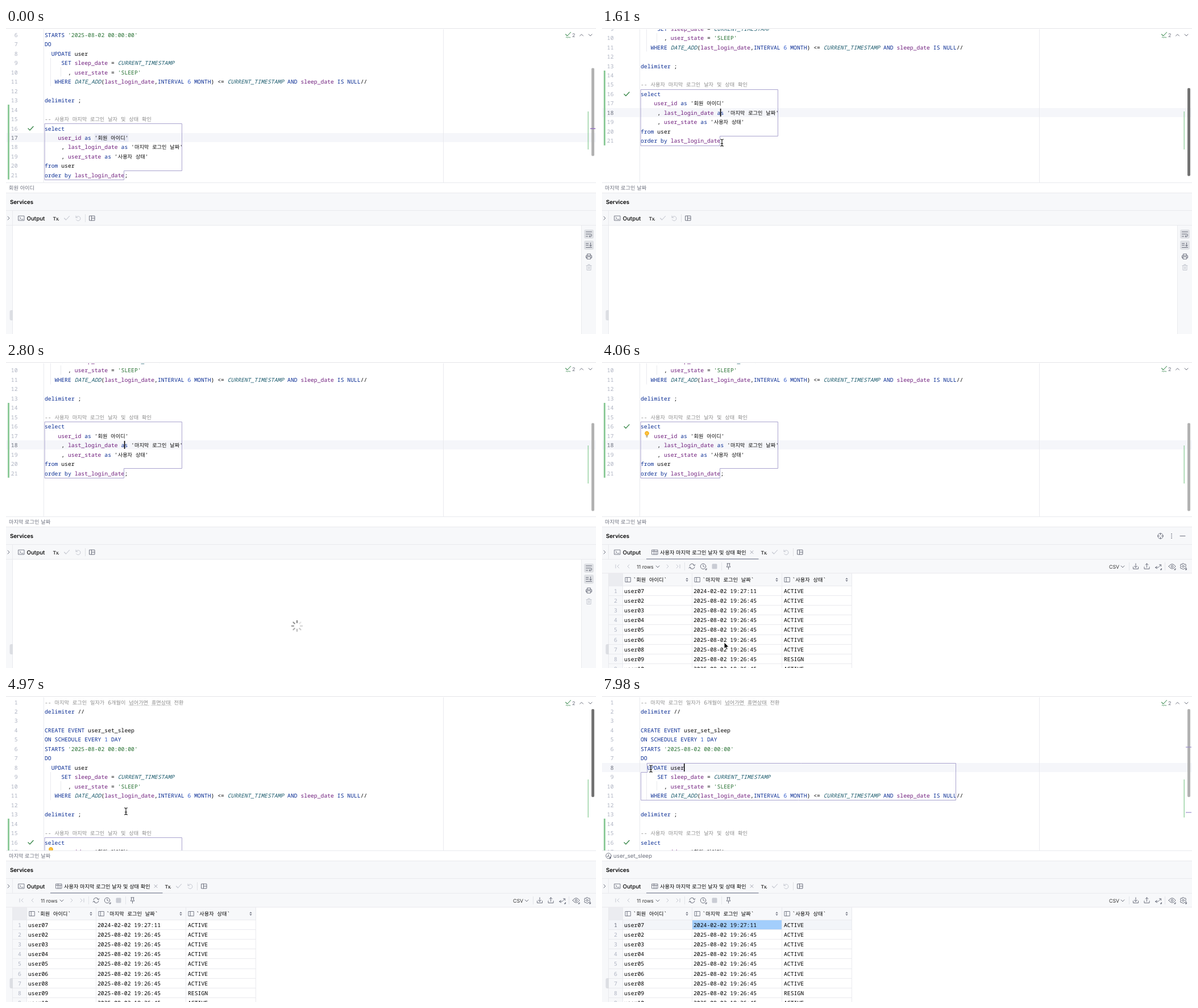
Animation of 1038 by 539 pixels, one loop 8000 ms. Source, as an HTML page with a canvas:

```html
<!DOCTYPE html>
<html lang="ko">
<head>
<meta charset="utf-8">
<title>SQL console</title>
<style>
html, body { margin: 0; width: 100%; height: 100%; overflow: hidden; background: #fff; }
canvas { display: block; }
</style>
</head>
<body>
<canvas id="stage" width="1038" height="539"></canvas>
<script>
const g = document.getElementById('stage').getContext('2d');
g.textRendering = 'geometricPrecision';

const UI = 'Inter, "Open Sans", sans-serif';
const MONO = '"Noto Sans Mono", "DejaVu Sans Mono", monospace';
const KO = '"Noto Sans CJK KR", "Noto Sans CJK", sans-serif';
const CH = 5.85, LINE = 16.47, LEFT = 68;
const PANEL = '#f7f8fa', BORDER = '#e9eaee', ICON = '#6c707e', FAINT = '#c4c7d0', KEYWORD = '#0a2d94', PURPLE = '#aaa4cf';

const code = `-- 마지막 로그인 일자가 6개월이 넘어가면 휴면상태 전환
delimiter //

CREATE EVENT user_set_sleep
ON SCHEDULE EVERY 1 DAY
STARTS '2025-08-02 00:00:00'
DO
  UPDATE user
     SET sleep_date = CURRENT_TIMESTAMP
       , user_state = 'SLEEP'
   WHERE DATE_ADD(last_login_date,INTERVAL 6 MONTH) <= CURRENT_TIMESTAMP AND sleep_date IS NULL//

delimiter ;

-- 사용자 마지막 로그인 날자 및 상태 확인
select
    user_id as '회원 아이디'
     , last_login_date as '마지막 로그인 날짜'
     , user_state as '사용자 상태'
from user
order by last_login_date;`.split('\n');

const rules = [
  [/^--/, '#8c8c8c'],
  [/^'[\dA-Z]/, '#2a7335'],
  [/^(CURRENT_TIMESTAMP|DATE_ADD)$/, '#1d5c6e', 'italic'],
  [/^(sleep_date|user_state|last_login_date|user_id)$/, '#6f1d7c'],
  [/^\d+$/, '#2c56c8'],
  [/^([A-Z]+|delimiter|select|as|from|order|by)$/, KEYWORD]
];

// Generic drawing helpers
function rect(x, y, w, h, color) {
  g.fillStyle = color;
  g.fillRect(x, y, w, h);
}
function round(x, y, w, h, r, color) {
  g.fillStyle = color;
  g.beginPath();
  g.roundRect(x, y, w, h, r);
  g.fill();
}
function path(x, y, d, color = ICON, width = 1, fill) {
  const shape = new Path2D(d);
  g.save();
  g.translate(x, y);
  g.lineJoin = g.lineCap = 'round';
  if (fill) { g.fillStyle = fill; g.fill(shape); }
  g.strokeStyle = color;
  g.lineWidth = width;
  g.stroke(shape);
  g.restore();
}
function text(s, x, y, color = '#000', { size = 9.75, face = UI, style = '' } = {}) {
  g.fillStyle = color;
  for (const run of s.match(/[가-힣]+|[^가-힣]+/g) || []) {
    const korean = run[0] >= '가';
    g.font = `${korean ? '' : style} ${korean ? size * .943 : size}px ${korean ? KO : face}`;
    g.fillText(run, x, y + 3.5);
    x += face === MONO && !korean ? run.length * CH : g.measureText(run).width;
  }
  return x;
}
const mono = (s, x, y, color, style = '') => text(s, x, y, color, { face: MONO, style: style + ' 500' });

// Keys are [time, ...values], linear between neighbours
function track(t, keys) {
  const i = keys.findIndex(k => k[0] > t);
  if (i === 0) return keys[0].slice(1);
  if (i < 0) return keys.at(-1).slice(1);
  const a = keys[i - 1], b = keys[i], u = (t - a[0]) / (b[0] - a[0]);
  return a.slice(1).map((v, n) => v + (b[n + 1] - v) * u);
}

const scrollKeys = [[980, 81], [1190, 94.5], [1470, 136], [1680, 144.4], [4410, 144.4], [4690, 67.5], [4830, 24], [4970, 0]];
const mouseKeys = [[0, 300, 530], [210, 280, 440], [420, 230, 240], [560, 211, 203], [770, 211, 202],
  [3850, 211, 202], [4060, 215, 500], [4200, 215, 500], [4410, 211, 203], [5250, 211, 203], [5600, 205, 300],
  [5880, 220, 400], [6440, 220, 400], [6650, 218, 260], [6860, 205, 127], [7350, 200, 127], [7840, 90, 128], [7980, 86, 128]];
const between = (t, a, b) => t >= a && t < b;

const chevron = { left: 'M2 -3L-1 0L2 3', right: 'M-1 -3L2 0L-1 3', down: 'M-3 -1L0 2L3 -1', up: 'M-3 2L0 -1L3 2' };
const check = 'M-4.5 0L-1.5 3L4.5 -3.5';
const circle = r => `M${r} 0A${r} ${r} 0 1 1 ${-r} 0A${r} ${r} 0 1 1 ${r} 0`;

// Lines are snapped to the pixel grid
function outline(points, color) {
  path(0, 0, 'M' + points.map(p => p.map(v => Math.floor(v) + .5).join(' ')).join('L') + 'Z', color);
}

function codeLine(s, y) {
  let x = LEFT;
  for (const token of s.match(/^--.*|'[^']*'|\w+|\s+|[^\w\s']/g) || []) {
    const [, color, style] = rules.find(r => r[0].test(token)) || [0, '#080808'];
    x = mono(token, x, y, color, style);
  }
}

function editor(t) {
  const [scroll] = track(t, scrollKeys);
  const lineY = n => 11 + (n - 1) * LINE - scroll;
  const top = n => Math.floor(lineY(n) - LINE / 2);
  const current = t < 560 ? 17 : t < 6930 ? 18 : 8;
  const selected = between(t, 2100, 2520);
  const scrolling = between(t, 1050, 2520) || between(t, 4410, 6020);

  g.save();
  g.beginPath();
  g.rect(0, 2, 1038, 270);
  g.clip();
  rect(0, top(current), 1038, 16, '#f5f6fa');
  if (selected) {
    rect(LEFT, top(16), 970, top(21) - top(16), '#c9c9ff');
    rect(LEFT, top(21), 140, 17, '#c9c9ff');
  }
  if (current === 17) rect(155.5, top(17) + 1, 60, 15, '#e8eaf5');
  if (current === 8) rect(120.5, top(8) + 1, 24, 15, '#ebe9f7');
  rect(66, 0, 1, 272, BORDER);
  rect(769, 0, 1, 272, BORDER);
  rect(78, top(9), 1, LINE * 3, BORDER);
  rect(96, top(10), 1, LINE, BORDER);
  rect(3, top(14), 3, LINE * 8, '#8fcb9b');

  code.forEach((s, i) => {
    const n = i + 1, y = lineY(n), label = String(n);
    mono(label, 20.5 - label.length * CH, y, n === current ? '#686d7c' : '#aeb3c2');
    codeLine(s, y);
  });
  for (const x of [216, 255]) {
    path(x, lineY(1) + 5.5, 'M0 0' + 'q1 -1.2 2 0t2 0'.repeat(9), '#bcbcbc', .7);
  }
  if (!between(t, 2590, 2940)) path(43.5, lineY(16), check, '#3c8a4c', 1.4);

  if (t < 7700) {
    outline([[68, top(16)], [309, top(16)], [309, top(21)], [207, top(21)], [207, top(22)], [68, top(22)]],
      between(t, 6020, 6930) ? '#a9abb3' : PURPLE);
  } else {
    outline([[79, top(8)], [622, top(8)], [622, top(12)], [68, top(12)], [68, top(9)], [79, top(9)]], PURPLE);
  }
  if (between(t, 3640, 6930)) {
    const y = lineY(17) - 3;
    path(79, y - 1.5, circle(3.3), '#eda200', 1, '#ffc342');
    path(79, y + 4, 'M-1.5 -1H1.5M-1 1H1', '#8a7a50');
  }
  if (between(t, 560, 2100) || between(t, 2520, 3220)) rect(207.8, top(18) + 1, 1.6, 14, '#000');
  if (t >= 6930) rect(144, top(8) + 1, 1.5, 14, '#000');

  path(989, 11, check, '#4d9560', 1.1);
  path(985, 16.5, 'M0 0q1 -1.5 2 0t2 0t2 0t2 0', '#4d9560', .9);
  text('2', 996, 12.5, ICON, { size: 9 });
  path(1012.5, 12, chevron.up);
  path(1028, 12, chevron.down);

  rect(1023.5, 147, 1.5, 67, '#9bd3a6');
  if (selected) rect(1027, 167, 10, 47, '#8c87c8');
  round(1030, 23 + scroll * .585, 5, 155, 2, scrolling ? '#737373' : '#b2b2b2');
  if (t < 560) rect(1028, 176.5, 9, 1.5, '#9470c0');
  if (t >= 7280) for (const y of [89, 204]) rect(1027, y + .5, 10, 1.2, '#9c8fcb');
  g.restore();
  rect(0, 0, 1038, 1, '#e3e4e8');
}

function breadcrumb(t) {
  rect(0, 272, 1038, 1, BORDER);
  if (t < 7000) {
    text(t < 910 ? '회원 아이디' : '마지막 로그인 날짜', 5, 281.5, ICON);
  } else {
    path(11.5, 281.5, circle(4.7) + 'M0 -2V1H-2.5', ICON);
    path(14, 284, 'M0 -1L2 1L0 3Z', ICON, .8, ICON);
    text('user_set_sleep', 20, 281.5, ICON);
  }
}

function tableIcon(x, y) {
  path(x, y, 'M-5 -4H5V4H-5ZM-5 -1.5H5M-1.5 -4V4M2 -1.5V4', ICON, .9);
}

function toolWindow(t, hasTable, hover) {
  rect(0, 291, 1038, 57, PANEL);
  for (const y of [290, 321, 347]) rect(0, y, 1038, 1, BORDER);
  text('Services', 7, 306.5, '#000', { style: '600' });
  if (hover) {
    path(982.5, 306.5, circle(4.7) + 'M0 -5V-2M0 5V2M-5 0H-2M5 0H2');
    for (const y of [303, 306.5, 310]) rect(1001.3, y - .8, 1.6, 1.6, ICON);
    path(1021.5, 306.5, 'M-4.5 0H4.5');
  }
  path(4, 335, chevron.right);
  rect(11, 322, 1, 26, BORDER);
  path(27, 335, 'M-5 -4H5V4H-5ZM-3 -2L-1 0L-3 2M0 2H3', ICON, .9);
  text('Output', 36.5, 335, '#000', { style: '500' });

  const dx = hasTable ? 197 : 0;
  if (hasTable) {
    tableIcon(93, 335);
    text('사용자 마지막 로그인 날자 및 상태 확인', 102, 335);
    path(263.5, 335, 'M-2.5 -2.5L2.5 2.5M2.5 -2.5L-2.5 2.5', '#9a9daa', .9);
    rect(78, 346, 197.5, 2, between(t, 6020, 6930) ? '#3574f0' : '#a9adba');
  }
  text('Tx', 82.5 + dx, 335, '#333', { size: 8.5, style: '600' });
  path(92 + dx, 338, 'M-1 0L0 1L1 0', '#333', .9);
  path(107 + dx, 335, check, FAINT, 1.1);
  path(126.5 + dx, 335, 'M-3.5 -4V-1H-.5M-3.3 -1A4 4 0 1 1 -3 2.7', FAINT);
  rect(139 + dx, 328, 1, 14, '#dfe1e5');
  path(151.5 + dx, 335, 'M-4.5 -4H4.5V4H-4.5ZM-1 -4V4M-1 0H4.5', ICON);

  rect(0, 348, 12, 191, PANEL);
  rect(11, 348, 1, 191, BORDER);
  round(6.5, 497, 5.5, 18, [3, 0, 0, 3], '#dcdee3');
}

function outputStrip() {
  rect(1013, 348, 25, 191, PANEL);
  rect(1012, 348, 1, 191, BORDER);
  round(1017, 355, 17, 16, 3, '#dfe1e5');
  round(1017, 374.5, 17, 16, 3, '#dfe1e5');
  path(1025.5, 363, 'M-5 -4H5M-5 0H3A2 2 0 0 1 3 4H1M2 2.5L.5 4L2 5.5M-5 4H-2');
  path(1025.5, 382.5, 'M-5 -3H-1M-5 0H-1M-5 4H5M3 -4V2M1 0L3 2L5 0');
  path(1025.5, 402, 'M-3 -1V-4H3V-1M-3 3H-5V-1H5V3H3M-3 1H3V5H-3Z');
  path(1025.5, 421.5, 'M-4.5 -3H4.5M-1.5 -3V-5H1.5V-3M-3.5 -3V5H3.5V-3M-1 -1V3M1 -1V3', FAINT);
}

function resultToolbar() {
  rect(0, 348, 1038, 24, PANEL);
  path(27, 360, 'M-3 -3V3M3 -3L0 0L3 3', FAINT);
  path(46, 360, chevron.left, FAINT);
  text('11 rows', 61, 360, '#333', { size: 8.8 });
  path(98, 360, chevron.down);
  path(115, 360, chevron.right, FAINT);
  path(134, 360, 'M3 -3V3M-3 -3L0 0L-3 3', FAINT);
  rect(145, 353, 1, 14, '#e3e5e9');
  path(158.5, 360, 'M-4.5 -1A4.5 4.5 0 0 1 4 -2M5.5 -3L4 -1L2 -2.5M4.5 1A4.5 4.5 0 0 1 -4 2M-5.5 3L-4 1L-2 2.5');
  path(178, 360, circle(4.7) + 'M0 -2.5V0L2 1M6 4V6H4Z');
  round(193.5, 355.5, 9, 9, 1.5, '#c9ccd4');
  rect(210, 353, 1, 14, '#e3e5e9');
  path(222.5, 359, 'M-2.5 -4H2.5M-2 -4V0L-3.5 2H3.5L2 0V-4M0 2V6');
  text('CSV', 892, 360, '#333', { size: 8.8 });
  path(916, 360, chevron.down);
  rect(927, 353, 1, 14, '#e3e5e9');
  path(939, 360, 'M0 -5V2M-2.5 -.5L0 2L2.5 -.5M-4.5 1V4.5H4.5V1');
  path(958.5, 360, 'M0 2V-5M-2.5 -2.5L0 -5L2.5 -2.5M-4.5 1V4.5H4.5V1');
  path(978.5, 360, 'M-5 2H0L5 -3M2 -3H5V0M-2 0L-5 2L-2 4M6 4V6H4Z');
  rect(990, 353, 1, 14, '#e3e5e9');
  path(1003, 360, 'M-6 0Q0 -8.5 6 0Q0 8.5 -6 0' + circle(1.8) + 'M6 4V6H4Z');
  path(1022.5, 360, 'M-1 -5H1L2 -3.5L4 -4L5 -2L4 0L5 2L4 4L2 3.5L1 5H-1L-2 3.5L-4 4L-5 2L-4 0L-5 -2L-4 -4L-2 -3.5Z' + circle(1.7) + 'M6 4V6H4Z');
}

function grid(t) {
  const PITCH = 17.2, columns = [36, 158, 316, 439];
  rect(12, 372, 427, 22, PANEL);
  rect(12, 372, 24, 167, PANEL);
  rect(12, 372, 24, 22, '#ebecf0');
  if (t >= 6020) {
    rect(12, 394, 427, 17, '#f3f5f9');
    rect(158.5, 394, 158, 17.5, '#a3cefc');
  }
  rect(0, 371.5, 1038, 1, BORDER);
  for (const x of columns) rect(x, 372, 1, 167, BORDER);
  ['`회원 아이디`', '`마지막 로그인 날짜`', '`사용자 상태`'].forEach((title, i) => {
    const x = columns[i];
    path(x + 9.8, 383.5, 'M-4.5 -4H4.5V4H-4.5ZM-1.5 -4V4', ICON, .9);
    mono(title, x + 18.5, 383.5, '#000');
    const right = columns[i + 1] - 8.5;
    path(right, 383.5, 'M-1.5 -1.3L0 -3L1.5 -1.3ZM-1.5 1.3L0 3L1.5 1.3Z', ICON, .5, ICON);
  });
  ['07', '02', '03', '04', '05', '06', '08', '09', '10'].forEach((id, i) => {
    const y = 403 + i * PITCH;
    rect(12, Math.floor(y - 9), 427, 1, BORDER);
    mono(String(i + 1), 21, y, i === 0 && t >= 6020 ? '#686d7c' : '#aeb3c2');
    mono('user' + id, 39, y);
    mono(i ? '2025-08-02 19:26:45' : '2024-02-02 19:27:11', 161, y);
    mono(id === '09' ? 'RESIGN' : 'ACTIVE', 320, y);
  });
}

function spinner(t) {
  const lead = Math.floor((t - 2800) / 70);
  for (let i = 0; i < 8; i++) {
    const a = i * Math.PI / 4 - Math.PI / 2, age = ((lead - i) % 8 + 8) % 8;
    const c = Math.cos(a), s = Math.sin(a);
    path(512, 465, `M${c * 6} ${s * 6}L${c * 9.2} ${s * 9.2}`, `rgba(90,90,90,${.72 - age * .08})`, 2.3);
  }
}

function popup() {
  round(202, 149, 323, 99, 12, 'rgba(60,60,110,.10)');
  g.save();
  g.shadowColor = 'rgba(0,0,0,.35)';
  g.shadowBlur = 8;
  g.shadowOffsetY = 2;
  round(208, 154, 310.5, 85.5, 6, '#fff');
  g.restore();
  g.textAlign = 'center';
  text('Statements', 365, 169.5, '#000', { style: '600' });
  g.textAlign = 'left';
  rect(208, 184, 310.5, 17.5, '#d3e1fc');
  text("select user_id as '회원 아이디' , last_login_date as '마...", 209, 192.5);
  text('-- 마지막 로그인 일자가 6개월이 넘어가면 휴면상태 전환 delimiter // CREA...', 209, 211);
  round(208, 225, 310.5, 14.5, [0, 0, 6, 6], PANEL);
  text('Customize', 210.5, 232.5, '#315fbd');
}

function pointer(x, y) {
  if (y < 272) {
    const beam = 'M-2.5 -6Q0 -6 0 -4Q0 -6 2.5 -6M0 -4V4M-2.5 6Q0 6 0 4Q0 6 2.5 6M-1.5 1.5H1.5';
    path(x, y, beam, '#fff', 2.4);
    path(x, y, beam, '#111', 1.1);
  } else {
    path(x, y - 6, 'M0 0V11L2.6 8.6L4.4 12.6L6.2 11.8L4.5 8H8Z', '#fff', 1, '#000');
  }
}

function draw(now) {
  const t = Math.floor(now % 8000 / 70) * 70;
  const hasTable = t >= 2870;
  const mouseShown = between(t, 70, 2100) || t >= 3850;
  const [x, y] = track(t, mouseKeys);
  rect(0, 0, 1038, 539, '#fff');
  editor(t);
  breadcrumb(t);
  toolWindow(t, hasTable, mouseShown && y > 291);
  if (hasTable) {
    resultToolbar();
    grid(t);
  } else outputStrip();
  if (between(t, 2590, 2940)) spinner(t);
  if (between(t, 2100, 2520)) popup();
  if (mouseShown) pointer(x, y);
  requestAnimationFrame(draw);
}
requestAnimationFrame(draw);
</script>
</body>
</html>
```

────────────────

> What is needed
Look through the material above and pick out each line holding the word "spinner".

> Exercise result
function spinner(t) {
  if (between(t, 2590, 2940)) spinner(t);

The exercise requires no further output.